■ Problem
If a line of the entries below includes the word "process", it counts; state the total and nothing further.

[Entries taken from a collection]
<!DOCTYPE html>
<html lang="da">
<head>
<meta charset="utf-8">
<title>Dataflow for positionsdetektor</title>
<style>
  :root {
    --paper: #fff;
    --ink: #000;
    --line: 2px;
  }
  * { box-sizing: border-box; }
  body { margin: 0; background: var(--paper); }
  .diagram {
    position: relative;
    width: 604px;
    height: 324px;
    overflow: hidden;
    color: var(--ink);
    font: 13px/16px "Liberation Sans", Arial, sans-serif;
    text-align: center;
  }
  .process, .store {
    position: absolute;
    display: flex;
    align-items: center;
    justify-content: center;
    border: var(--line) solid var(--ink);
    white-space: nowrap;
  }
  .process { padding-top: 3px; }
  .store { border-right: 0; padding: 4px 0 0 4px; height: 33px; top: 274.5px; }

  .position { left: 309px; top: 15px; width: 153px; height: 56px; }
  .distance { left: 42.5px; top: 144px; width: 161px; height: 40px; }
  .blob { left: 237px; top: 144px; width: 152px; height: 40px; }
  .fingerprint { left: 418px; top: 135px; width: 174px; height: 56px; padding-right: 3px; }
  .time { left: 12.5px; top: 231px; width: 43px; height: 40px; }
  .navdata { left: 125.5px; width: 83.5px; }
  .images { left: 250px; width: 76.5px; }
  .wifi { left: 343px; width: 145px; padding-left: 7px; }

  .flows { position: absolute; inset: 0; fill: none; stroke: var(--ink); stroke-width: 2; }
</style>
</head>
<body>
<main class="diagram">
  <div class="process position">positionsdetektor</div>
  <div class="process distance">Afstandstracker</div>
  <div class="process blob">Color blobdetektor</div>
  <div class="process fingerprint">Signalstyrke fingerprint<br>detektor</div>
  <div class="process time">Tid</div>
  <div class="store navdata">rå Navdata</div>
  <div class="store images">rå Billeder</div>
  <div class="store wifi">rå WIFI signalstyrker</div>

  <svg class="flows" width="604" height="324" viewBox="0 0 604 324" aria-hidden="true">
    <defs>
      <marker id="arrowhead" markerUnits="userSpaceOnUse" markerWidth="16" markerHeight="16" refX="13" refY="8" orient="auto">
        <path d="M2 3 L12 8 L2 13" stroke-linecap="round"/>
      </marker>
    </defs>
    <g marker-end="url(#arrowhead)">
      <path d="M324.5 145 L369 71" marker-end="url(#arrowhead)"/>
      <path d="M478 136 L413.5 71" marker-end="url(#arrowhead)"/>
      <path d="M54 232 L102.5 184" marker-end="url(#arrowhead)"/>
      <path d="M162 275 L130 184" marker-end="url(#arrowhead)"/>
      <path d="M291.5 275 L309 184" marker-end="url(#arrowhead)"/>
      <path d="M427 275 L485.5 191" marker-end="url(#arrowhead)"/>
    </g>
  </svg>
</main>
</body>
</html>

■ Reply
7